WASHINGTON--The technology industry breathed a sigh of relief
today after the Senate
voted 96-1 to increase the number of high-tech workers permitted to enter the
United States under special visas.
Sun Microsystems, Intel, Microsoft and others have fought most of the year
for an increase, after this year's allotment of visas ran out in March. The
total number of visas was scheduled to decline over the next several years,
potentially wreaking havoc on an industry strapped to find enough skilled
The bill lifts the visa limit to
195,000 annually for the next three years, up from 115,000 this year. The
bill also includes a number of initiatives to help train children and young
adults in technology as a means of lessening the need for such visas in the
Sen. Orrin Hatch, R-Utah, spoke after the bill's passage at a news
conference on the Capitol lawn. He predicted a quick House passage and
approval by the White House. He dismissed the fact that President Clinton
and his chief of staff, John Podesta, have hinted at a veto of the bill
if it didn't include immigration
relief for Latino illegal aliens.
"With a 96-to-1 vote, I think he's going to sign the bill," Hatch said of
the legislation he sponsored.
Hatch noted that the House would have to vote on his bill rather than moving
its own, given that Congress is scheduled to adjourn for the year as early
as Friday. House sources have suggested that a vote on Hatch's bill could
occur any day now.
"We're counting on our colleagues in the House," Hatch said.
The so-called H-1B visas are critical to the high-tech industry because of a
shortage of trained workers in the United States, companies say. Some
company executives were predicting that visas for 2001 would be used up as
soon as January without an increase.
The Senate declined to address a related issue, namely the desire of many
immigrants on H-1B visas to remain in the United States after their
three-year permit expires. In a series of debates leading up to the Senate
vote, some members expressed reservations about putting high-tech workers at
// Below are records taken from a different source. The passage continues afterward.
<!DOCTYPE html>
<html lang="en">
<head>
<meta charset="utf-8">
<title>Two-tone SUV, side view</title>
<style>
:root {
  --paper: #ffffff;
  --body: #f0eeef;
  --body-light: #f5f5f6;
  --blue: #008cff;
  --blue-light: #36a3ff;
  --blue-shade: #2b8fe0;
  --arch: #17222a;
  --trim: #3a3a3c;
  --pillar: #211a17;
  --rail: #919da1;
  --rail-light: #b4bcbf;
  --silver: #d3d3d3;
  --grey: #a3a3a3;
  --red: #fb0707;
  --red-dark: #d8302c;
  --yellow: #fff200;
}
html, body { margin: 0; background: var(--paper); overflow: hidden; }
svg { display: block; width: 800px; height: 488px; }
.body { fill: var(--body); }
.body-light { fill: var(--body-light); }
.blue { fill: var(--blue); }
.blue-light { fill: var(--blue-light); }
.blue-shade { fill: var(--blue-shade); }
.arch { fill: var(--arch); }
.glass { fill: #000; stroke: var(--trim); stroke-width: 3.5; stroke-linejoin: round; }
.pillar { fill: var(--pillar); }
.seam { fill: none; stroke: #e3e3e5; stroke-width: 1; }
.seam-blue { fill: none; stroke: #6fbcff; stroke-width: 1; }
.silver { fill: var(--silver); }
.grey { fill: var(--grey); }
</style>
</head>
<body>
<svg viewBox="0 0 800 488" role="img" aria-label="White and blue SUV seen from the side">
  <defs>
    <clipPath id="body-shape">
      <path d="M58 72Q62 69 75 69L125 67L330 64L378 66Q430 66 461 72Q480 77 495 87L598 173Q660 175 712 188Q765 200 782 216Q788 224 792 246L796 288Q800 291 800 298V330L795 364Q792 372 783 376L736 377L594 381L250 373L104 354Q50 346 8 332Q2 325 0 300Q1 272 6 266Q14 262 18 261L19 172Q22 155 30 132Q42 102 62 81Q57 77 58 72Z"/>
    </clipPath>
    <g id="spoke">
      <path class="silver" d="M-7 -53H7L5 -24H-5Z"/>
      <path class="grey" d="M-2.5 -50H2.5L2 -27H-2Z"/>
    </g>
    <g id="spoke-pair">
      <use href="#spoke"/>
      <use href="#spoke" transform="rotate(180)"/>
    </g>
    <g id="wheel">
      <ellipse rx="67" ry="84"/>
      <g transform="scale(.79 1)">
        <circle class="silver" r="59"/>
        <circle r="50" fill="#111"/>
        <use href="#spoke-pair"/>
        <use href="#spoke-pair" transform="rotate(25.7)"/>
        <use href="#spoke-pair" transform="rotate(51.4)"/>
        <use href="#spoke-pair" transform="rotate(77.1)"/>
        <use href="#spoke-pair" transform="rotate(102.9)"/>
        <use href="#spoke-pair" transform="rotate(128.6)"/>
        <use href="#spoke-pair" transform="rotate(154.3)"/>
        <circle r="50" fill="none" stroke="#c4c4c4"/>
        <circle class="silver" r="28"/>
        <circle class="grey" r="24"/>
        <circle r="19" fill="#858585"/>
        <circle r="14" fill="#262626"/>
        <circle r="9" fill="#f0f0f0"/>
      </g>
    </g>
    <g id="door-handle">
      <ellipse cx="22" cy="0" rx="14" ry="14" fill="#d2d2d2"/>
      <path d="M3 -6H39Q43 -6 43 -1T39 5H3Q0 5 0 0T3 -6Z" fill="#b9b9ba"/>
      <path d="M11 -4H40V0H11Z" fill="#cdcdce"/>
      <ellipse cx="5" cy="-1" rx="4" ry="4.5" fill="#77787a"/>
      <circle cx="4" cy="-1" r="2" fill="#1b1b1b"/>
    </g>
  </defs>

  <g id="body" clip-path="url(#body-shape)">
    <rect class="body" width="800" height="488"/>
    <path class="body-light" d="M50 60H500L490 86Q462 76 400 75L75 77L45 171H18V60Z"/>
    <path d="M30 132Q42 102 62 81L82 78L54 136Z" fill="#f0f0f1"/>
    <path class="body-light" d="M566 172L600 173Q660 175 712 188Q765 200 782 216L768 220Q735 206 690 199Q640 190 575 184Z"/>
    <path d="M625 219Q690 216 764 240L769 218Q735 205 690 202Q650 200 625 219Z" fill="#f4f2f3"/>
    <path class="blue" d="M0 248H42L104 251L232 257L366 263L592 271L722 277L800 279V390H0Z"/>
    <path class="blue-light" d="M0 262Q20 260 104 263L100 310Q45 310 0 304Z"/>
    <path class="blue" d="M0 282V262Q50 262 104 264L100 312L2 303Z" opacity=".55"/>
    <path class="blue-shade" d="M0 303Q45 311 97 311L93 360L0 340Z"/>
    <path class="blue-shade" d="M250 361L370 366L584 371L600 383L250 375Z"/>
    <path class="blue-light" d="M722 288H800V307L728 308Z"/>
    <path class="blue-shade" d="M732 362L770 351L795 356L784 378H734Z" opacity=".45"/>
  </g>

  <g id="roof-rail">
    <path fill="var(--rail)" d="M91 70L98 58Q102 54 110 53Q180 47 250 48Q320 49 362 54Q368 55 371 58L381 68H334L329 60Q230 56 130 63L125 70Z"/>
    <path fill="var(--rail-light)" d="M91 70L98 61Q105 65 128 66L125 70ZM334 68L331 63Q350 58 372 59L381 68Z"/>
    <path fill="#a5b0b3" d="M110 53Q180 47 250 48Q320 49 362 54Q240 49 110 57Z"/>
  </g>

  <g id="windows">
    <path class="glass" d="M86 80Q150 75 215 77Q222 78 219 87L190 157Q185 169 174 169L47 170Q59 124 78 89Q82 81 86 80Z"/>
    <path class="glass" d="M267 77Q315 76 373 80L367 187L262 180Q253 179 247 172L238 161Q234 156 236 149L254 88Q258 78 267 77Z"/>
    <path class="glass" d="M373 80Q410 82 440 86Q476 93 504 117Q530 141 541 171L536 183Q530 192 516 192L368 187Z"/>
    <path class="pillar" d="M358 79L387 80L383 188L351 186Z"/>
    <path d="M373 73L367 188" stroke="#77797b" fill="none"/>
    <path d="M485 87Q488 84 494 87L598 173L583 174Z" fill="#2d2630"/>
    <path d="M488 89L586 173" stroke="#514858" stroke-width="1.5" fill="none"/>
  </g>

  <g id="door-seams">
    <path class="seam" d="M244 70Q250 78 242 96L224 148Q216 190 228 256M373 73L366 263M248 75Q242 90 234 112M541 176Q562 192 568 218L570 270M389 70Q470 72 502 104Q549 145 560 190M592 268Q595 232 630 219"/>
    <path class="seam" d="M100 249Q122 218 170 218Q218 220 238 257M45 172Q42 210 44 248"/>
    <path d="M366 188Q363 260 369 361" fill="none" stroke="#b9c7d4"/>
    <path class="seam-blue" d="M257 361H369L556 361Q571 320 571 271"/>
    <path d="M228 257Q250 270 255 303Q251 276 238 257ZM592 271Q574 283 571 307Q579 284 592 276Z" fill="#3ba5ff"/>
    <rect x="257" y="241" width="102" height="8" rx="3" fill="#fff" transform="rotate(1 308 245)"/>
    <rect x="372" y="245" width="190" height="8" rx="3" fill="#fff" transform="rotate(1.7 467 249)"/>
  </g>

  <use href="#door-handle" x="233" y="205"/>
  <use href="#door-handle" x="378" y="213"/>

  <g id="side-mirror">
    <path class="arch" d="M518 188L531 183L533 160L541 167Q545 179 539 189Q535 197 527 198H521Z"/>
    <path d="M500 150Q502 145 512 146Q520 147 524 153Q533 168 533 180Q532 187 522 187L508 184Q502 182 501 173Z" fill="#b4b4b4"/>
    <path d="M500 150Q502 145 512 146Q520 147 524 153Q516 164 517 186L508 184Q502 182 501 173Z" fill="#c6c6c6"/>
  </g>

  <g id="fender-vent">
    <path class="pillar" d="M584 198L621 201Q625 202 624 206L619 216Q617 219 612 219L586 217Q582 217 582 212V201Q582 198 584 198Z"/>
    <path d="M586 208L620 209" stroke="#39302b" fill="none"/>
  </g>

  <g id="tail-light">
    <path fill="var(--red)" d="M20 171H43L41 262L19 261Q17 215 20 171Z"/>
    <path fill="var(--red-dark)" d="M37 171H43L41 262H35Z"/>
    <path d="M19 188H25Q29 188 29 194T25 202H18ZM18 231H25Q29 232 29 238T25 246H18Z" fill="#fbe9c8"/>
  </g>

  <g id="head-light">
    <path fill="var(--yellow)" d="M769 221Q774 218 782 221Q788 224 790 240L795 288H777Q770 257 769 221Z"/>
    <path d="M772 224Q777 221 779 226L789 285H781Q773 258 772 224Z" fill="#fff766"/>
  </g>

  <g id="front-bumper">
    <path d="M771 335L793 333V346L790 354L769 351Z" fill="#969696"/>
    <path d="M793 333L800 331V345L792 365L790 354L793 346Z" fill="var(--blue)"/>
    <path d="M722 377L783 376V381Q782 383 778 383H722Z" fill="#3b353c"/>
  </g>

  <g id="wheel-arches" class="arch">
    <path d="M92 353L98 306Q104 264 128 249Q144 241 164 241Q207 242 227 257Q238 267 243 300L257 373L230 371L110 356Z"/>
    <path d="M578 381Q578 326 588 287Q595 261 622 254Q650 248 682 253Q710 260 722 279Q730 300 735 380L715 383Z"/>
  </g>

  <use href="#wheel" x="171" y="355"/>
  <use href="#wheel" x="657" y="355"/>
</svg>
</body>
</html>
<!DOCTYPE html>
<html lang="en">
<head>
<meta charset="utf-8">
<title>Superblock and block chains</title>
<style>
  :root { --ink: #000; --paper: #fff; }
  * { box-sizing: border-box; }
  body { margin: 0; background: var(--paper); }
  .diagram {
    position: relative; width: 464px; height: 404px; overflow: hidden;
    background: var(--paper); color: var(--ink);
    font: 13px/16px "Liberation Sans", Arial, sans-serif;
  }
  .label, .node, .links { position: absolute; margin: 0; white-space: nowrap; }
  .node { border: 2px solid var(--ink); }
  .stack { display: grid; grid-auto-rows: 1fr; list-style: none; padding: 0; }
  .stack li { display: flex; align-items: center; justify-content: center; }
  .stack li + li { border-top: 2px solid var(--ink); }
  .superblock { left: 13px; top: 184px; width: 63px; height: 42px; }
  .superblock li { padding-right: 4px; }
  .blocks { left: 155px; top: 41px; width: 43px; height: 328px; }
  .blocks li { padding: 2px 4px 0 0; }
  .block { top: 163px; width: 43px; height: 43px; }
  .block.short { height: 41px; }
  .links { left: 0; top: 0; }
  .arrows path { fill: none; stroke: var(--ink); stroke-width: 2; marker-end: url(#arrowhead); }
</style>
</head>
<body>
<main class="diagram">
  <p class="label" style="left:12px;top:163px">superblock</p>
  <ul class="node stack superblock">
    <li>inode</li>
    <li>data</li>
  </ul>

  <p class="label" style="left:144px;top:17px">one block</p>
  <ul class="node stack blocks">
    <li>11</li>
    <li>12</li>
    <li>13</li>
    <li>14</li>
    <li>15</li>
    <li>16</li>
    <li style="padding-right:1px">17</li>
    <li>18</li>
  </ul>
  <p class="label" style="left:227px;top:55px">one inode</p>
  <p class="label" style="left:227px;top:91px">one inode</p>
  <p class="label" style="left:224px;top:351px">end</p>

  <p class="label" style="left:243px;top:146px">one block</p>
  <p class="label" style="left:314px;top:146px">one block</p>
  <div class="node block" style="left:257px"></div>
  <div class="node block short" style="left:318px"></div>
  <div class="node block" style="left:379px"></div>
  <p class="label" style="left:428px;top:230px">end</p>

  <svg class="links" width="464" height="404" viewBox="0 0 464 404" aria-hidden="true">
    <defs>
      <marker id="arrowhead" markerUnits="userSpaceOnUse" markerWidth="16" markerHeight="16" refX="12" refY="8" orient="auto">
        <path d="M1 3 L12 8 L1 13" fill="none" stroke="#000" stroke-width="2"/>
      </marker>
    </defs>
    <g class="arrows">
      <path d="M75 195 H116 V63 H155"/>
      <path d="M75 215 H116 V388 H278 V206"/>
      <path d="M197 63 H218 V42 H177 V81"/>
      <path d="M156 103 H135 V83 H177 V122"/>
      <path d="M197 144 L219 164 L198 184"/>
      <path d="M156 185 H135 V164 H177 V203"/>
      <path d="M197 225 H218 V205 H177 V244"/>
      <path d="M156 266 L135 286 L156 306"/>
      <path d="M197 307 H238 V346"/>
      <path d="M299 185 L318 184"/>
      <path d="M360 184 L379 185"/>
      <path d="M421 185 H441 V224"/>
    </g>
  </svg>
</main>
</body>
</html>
the front of the immigration line based solely on the fact that they are
The Democratic leadership in the Senate fought during the last two weeks to
attach language on Latino amnesty. Enough Democrats defected, however, that
Republicans were able to block any such amendments.
Once faced with an up-and-down vote on H-1B visas alone, only one
Democrat--Ernest Hollings of South Carolina--voted against the legislation,
without citing why.
At the news conference, Sen. Robert Bennett, R-Utah, called the 96-1 vote
"misleading," referring to the number of "roadblocks" that had to be
overcome to have the final vote on the bill. Bennett said he told a group
in Silicon Valley two weeks ago that he didn't think the Senate would be
able to pass it.
The bill's passage was praised in the high-tech community by such
organizations as the Information Technology Association of America, the
Telecommunications Industry Association and the Electronic Industries